We plan 11 session blocks which results (including one day for the conference excursion) in a total of six and a half conference days.

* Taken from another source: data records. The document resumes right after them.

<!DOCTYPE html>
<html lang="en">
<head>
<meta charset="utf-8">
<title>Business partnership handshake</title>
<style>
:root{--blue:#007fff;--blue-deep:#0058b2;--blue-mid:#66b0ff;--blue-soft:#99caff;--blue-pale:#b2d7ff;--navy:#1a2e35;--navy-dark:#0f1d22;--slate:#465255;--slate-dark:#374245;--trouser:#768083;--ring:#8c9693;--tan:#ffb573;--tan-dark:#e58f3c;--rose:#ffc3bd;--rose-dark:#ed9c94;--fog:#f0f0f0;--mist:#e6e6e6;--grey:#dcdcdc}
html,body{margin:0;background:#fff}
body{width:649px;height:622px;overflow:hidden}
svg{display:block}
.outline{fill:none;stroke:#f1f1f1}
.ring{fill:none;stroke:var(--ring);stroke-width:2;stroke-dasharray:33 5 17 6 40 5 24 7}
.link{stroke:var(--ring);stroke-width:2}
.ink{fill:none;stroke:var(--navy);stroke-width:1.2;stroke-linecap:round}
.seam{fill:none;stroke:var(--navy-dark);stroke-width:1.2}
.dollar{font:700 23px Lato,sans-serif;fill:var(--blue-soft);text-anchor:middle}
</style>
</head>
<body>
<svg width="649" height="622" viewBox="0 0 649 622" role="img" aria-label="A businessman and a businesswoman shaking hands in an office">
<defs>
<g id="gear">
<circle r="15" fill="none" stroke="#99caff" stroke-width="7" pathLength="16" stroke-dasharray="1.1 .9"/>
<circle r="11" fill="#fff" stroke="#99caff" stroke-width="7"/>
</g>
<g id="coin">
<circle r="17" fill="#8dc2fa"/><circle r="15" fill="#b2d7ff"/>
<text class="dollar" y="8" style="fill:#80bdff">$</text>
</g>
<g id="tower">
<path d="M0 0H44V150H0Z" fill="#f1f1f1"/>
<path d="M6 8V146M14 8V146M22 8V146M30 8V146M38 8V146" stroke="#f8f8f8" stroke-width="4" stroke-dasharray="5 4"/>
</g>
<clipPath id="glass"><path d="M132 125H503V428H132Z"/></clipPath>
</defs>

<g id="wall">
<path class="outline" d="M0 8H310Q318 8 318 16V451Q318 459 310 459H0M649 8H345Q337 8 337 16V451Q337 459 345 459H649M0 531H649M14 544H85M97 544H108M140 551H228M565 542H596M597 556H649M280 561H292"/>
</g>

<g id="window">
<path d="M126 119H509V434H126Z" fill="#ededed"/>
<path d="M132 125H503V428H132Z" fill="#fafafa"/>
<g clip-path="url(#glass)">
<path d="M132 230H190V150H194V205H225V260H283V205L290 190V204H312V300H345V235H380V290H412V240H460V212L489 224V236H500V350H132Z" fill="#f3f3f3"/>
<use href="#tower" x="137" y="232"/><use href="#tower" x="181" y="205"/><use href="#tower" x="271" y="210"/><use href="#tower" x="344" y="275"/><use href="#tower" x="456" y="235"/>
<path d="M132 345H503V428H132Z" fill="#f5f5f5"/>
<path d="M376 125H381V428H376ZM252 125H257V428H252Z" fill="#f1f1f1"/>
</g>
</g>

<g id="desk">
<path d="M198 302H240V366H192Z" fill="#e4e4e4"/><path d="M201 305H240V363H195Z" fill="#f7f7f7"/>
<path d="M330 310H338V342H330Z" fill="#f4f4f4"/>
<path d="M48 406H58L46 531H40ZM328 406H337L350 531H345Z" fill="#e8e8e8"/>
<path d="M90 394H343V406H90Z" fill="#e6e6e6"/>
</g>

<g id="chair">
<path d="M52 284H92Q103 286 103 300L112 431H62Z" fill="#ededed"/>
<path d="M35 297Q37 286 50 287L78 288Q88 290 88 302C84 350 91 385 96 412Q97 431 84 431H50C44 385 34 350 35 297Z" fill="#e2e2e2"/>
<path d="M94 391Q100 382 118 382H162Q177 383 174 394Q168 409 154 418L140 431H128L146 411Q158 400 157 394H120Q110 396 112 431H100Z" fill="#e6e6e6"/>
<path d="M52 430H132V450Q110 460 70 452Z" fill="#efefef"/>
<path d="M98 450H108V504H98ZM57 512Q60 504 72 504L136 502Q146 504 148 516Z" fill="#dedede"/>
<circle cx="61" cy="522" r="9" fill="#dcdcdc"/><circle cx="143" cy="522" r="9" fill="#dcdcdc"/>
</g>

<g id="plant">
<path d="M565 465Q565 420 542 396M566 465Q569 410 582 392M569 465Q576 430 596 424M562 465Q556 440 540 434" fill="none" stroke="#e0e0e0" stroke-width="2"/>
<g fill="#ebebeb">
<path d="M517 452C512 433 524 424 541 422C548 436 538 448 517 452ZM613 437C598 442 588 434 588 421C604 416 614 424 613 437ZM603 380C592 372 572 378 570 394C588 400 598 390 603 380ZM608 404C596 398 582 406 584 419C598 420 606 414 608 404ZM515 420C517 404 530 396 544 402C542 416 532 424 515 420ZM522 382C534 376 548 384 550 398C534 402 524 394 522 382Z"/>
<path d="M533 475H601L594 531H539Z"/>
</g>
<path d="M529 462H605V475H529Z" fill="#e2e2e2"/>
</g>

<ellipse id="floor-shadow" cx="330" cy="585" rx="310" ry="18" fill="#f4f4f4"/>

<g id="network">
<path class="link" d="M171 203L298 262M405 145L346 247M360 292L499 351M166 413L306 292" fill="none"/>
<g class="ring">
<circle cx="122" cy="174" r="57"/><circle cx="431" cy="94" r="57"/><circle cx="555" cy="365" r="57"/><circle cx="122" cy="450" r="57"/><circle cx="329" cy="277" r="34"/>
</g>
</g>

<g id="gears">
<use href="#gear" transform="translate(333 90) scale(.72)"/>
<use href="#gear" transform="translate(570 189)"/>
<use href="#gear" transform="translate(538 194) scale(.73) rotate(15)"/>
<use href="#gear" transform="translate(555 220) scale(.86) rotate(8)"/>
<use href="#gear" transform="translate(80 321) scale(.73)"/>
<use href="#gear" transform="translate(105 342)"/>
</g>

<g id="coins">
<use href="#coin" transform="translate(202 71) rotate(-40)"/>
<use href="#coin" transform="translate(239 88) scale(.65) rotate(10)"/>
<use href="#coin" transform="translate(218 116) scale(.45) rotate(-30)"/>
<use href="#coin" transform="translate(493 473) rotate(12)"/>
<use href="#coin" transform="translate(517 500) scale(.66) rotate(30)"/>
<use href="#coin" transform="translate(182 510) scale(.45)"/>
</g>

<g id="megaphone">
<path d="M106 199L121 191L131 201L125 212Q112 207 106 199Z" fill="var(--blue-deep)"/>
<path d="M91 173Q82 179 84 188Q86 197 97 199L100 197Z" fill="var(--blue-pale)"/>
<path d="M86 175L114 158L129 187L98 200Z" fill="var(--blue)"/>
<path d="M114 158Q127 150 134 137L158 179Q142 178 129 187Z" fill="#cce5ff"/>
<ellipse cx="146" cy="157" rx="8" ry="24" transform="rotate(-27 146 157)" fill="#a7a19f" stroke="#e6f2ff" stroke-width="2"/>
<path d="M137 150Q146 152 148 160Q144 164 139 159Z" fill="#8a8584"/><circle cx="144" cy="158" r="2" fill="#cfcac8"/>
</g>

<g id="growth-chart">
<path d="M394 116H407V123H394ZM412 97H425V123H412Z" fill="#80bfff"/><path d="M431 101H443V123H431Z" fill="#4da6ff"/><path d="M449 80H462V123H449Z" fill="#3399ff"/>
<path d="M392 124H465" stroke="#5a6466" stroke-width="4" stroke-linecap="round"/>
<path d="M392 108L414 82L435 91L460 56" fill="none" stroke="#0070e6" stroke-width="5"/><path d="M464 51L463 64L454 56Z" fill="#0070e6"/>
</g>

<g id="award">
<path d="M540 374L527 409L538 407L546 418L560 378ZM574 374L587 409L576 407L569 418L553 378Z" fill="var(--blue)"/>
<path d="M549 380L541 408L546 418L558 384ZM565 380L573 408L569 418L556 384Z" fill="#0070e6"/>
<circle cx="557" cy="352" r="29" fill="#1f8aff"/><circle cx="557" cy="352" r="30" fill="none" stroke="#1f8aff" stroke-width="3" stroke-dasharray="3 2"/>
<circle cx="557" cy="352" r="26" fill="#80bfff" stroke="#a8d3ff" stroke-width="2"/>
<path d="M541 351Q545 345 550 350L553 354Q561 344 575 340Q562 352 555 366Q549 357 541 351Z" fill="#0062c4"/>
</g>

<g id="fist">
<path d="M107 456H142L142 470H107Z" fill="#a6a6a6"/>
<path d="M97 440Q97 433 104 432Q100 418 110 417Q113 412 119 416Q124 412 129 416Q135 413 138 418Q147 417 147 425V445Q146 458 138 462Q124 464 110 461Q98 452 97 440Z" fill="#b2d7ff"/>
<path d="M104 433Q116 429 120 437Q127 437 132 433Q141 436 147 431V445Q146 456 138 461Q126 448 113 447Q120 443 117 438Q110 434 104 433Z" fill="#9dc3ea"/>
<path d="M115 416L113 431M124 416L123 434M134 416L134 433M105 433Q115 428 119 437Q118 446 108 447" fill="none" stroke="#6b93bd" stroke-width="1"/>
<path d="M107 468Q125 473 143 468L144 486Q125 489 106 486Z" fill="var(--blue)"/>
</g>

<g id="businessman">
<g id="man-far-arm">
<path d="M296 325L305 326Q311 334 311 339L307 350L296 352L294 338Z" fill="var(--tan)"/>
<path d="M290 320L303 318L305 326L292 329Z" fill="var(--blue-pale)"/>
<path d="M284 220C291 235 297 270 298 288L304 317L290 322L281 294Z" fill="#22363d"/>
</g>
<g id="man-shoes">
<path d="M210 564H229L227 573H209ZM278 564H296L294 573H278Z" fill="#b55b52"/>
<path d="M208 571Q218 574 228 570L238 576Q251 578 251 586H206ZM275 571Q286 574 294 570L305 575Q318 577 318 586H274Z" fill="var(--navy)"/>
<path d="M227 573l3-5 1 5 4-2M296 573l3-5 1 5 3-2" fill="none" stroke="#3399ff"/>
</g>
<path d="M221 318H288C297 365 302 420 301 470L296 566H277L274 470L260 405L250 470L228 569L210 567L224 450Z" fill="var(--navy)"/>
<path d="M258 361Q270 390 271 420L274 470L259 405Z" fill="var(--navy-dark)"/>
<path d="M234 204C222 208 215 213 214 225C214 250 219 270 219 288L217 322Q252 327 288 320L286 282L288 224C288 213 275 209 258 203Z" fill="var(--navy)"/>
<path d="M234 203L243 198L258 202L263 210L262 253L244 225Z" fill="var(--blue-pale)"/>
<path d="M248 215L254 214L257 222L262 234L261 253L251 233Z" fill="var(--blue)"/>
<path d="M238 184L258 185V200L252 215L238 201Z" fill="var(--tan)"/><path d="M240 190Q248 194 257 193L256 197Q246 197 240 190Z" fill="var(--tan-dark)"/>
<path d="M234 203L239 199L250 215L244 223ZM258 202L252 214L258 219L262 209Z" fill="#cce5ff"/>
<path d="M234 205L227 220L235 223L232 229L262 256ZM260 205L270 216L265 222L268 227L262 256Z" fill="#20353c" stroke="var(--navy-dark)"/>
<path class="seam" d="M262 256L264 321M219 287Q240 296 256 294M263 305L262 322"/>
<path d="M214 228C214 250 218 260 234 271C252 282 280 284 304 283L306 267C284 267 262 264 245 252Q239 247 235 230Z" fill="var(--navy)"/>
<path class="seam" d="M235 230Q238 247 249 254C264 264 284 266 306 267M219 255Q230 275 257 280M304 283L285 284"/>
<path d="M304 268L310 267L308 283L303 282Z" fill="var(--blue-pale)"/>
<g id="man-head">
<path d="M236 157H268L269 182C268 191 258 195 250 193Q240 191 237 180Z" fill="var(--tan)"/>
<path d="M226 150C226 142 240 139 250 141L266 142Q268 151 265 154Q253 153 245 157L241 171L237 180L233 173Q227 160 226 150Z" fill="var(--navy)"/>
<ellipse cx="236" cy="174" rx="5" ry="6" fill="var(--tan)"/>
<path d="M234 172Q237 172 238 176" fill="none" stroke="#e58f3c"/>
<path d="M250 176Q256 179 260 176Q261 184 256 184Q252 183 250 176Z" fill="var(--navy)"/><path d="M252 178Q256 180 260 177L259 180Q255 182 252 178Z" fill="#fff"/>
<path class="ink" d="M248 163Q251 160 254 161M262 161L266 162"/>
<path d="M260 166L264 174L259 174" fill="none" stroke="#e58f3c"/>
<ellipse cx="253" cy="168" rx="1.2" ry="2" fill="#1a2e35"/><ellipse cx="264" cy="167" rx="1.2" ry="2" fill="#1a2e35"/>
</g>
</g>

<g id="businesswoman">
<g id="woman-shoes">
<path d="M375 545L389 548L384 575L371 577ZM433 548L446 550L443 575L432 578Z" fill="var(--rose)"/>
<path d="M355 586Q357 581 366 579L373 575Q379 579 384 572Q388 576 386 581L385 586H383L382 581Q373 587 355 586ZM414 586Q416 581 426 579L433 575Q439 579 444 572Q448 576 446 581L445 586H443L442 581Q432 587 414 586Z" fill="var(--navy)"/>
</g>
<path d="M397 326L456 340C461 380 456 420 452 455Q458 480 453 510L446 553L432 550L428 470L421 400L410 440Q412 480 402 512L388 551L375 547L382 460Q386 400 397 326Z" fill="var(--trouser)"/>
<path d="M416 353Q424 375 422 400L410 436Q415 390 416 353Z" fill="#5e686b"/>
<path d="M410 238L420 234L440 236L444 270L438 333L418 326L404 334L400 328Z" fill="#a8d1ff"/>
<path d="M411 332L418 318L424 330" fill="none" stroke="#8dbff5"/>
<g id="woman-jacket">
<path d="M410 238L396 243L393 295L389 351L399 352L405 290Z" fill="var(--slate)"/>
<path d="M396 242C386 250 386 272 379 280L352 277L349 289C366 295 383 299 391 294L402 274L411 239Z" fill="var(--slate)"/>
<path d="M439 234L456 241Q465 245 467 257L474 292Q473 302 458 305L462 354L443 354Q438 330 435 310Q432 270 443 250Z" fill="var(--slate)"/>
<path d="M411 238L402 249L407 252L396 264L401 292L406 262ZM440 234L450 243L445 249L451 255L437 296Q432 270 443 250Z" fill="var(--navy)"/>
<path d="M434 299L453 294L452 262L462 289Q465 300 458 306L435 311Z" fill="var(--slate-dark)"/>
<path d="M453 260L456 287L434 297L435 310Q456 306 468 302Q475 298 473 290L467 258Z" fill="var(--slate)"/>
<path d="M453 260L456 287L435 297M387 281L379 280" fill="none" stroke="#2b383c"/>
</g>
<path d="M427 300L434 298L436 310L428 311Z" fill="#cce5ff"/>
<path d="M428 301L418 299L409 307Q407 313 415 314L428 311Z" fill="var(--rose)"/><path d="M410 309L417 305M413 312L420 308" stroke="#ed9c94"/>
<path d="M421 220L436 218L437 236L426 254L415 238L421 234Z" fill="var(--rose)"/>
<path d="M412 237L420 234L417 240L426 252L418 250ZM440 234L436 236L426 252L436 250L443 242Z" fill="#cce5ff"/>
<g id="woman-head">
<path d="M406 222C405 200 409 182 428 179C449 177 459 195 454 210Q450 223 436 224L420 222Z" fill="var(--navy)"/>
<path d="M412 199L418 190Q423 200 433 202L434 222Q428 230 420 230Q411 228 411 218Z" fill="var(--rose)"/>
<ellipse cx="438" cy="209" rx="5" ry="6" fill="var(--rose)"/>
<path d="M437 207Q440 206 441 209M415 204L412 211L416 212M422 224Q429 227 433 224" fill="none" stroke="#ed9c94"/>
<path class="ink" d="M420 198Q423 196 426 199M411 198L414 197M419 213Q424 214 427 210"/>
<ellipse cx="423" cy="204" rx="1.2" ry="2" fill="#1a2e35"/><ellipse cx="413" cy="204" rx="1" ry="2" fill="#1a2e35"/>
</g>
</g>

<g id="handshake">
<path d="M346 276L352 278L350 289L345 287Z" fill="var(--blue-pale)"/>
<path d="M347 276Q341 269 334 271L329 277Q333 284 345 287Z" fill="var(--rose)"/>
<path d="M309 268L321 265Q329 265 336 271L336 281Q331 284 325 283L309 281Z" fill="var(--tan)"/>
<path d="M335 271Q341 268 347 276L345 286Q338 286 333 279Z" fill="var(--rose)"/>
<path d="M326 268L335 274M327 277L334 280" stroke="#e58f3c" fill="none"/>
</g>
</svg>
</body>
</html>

The arrival of participants is expected the evening before the starting day, the departure after the last morning session on the seventh day.
A complete list of lectures, talks, and hands-on exercises is given in the following.
General tutorial lectures:
* Introduction to density-functional theory (K. Burke, UC Irvine, contacted)
* Advances in DFT (K. Burke, UC Irvine, contacted)
* Linear response for lattice excitations (S. Baroni, SISSA, not yet contacted)
* Time-dependent DFT (L. Reining, Palaiseau, confirmed)
* Many-body perturbation theory (L. Reining, Palaiseau, confirmed)
* Application of MBPT methods (S. Botti, Lyon, contacted)
* Photovoltaics (C. Persson, RIT Stockholm, contacted)
* The physics of hybrid materials (M. Scheffler, FHI Berlin, confirmed)
* Novel materials discovery (M. Scheffler, FHI Berlin, confirmed)
Specific talks related to the LAPW method and introductory lectures related to
the hands-on exercises:
* The family of APW methods
* Core electrons and relativistic effects
* Structural optimization with exciting
* Magnetism in exciting
* Phonon calculations in exciting
* TDDFT in exciting
* BSE in exciting
* Input and output
* GW formalism in exciting
These talks will be given by members of the "exciting team", consisting of
* Claudia Draxl (Berlin)
* Pasquale Pavone (Berlin)
* Caterina Cocchi (Berlin)
* Giulio Biddau (Berlin)
* Juergen Spitaler (Leoben)
* Pablo Garcia Risueno (Berlin)
* Andris Gulans (Berlin)
* Ute Werner (Berlin)
* Dmitrii Nabok (Berlin)
* Rostam Golesorkhtabar (Berlin)
* Stefan Kontur (Berlin)
* Hong Li (Berlin)
* Santiago Rigamonti (Berlin)
* Lorenzo Pardini (Berlin)
* Karsten Hannewald (Berlin)
* Matteo Guzzo (Berlin)
* Juan Pablo Echeverry Enciso (Berlin)
* Nora Illanes Salas (Berlin)
* Olga Turkina (Berlin)
* Christian Vorwerk (Berlin)
* Christian Meisenbichler (Graz)
* Weine Olovsson (Linköping)
* Kathrin Glantschnig (Graz)
* How to start an exciting calculation
* Simple convergence tests
* Electronic-structure calculations
* Volume optimization for cubic systems
* Structure optimization for cubic systems
* Relaxation of a water molecule
* General lattice optimization
* Energy vs. strain calculations
* ElaStic@exciting: Elastic-constants calculation
* Exchange-correlation functionals
* Exact-exchange calculations
* Van-der-Waals energy functional
* Spin-polarized calculations
* Electronic bandstructure from GW
* Excited states from TDDFT
* q-dependent TDDFT
* Excited states from BSE
* X-ray absorption spectra using BSE
* Cluster-expansion of TiAl
* Atomic simulation environment
* Surface calculations
* Phonons at Γ in diamond-structure crystals
* Phonons at X in diamond-structure crystals
* Phonon and thermal properties of diamond-structure crystals
* A simple example of parallel computation: Bulk methane
During the exercises the students will be supported by the tutors of the exciting team.
Juergen Spitaler (Materials Center Leoben Forschung GmbH) - Organiser
Giulio Biddau (Humboldt Universität zu Berlin) - Organiser
Caterina Cocchi (Humboldt-Universität zu Berlin) - Organiser
Claudia Draxl (Humboldt-Universität zu Berlin) - Organiser
Pasquale Pavone (Humboldt Universität zu Berlin) - Organiser
Mailman how exciting (Humbolds) - Organiser